The state is No. 1 in alcohol-related traffic deaths — 1,657 in 2000. Alcohol is a factor in half of all highway deaths in Texas.
But if TEEX has its way, these statistics are going to change.
Over the past three years, TEEX has trained 10,000 law enforcement officers to detect drivers under the influence of alcohol by using a scientifically validated testing procedure called the Standardized Field Sobriety Test (SFST). The test was developed by the National Highway Traffic Safety Administration (NHTSA).
“Training officers in SFST procedures can and does make a difference,” says Troy Walden of TEEX Law Enforcement and Security Training, who serves as the State Coordinator for Standardized Field Sobriety Testing. “We really believe that by training officers to effectively conduct this test, they will save lives because they are getting drunk drivers off the road.”
When used by a trained officer, the test has been shown to be more than 92 percent accurate at detecting drivers whose blood alcohol concentration is higher than the Texas legal limit of .08 percent. The primary components of the test are the walk-and-turn, one-leg stand, and an eye-tracking test called “horizontal gaze nystagmus.” Officers use the test results to develop probable cause for arrest and as evidence in court.
TEEX is the only agency in Texas that is listed in case law as a provider of SFST training, Walden says. Last year alone, TEEX trained nearly 3,500 police officers in Texas to detect drivers under the influence of alcohol or drugs.
“One of the advantages of the SFST training is that officers can pinpoint borderline drunks who think they can still operate the vehicle safely,” Walden says. “The class also includes a live alcohol workshop. The officers can see the SFST clues, count them and then compare their findings to actual blood alcohol levels.”
“The Texas SFST program is one of the best in the United States,” says Kenneth Copeland, regional programs manager of NHTSA Region VI. “One of the few ways to improve it would be for the state to require all law enforcement officers to have the training.
“Because drunk driving kills so many people in the U.S. and Texas, we must do everything we can to reduce those deaths and injuries,” Copeland says. “The SFST gives law enforcement another tool to determine if someone has been drinking and the ability to take them off the road before someone gets hurt.”
NHTSA and the Texas Department of Transportation fund the SFST training for Texas peace officers, through a grant to TEEX of more than $525,000 per year. But the training is voluntary and many officers, especially from smaller communities, have not been trained, Walden says.

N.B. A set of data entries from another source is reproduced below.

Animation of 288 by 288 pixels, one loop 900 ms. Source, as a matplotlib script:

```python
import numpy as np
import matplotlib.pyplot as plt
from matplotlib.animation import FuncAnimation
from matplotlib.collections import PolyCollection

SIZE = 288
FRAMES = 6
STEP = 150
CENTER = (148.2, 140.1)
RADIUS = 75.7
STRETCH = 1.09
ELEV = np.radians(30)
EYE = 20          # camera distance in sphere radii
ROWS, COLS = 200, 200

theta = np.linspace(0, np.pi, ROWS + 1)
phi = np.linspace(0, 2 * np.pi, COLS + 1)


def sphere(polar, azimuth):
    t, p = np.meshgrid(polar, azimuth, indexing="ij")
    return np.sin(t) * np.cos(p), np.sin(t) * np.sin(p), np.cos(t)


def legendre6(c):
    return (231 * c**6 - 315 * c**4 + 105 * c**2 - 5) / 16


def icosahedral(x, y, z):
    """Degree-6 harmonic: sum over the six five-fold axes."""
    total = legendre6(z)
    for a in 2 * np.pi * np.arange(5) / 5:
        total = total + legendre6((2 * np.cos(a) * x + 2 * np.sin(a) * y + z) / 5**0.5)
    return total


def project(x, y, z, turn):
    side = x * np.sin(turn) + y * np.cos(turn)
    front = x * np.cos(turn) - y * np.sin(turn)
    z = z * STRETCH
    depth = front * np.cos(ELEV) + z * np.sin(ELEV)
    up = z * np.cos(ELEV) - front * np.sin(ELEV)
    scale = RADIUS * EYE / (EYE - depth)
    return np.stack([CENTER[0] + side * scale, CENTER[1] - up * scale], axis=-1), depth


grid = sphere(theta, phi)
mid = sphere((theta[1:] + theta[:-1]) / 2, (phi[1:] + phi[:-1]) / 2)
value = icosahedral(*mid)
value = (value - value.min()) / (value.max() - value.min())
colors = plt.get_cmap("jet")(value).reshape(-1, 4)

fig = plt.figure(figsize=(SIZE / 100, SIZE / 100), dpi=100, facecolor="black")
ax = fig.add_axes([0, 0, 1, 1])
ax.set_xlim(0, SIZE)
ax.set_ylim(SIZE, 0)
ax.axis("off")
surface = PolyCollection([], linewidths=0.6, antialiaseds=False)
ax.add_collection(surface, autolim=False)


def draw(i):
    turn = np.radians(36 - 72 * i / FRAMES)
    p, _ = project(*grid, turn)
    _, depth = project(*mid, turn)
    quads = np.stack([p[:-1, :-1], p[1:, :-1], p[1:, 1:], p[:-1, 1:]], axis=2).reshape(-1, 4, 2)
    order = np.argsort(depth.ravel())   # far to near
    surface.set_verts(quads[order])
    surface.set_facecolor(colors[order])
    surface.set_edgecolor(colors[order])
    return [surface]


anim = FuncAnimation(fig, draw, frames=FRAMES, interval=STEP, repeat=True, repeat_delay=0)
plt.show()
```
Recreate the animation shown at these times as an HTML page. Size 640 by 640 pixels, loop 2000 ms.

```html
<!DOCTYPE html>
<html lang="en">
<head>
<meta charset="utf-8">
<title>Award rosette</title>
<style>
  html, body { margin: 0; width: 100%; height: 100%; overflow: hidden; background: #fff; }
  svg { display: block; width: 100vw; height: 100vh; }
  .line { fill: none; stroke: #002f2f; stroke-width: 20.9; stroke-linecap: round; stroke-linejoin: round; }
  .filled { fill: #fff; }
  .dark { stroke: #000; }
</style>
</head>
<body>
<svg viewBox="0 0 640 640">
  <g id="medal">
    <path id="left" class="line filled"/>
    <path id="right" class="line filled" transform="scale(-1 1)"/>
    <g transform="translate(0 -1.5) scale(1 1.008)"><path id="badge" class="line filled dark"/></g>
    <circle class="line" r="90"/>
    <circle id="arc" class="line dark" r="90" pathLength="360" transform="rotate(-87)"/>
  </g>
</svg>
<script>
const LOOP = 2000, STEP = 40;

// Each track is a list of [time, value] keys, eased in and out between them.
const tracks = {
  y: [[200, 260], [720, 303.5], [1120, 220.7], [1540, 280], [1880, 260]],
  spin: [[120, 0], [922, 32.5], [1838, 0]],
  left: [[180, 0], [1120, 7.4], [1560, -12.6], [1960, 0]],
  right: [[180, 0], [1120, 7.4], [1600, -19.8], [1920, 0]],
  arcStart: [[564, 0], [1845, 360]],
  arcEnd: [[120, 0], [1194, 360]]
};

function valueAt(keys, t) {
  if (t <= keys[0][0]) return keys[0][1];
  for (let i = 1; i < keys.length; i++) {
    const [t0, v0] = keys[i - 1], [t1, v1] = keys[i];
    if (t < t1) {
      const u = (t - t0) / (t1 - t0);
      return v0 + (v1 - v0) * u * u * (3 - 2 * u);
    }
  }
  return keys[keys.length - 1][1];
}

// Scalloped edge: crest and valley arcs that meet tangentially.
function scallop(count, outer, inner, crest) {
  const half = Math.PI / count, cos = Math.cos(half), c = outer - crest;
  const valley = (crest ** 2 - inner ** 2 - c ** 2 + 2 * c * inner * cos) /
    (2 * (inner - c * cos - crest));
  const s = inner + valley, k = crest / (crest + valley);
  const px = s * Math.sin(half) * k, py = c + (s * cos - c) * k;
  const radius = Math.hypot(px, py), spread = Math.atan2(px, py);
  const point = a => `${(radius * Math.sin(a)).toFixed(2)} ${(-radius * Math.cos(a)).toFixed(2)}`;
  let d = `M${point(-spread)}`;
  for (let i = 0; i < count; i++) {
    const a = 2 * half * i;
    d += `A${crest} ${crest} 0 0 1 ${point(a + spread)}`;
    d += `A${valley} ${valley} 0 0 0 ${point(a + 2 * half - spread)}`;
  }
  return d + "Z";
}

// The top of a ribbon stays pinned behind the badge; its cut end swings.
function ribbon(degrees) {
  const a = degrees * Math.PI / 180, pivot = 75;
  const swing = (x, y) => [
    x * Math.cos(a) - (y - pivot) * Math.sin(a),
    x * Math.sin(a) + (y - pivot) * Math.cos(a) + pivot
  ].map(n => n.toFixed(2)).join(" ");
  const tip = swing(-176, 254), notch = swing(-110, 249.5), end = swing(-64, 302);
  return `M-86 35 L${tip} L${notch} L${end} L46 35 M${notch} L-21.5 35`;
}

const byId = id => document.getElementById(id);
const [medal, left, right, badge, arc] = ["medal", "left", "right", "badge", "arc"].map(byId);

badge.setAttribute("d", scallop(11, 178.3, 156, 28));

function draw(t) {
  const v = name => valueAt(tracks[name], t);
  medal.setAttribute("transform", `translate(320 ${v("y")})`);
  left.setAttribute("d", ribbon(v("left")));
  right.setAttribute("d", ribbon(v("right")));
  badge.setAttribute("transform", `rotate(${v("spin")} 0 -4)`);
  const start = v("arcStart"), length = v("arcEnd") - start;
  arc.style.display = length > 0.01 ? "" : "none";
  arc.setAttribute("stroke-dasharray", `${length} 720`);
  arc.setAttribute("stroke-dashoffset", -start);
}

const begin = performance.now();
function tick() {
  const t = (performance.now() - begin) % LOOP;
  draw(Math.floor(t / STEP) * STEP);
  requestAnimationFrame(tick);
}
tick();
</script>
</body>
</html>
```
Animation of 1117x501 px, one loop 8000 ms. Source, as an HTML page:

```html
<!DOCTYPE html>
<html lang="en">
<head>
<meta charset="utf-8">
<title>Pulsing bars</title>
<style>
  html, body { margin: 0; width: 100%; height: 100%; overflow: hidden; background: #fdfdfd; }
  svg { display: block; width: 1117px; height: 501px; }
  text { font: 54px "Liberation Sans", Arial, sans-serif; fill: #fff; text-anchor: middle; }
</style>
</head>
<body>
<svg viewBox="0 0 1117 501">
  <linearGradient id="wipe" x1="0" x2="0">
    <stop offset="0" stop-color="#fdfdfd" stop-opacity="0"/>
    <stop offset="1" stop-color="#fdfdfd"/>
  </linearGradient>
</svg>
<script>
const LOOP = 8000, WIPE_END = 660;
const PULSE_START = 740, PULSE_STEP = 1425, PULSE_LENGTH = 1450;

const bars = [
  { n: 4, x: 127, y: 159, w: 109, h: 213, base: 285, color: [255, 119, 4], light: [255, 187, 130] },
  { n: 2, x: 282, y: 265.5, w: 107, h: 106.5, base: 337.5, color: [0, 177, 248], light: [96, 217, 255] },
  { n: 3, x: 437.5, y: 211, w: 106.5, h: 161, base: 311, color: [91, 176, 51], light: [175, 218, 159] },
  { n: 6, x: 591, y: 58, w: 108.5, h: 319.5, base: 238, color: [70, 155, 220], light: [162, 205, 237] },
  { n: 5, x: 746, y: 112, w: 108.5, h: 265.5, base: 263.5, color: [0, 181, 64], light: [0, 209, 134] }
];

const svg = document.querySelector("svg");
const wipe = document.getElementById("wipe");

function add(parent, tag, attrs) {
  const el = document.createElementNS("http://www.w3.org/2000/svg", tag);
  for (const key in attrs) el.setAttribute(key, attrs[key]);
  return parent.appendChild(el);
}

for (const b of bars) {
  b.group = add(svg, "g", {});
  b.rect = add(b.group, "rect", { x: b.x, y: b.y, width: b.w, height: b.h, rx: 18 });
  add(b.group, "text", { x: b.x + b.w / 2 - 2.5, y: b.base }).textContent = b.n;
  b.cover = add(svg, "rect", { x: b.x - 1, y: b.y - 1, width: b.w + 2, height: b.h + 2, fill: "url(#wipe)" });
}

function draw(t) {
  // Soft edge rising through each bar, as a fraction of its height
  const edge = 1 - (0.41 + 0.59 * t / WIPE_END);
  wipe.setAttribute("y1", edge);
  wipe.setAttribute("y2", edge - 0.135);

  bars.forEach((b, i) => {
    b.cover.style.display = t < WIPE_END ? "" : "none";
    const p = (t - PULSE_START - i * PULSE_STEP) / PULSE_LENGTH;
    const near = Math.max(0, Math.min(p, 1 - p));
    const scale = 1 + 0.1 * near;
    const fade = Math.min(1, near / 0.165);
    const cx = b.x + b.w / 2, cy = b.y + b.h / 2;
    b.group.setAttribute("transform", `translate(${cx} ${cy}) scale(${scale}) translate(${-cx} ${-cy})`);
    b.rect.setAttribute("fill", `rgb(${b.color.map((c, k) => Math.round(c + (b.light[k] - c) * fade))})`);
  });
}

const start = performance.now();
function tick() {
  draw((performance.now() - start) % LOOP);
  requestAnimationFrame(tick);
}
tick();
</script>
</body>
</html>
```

The TEEX program has tried to reach out to more communities by setting up a network of SFST instructors across the state.
“One of the things that has made this training so successful is that we have adjunct instructors all over the state,” Walden says. “We’ve trained 492 SFST instructors from around the state.”
In addition, TEEX instructors provide assistance to prosecuting attorneys, and serve as adjunct faculty for the Texas District and County Attorneys Association.
“We take our role in the battle against drunk driving very seriously,” Walden says.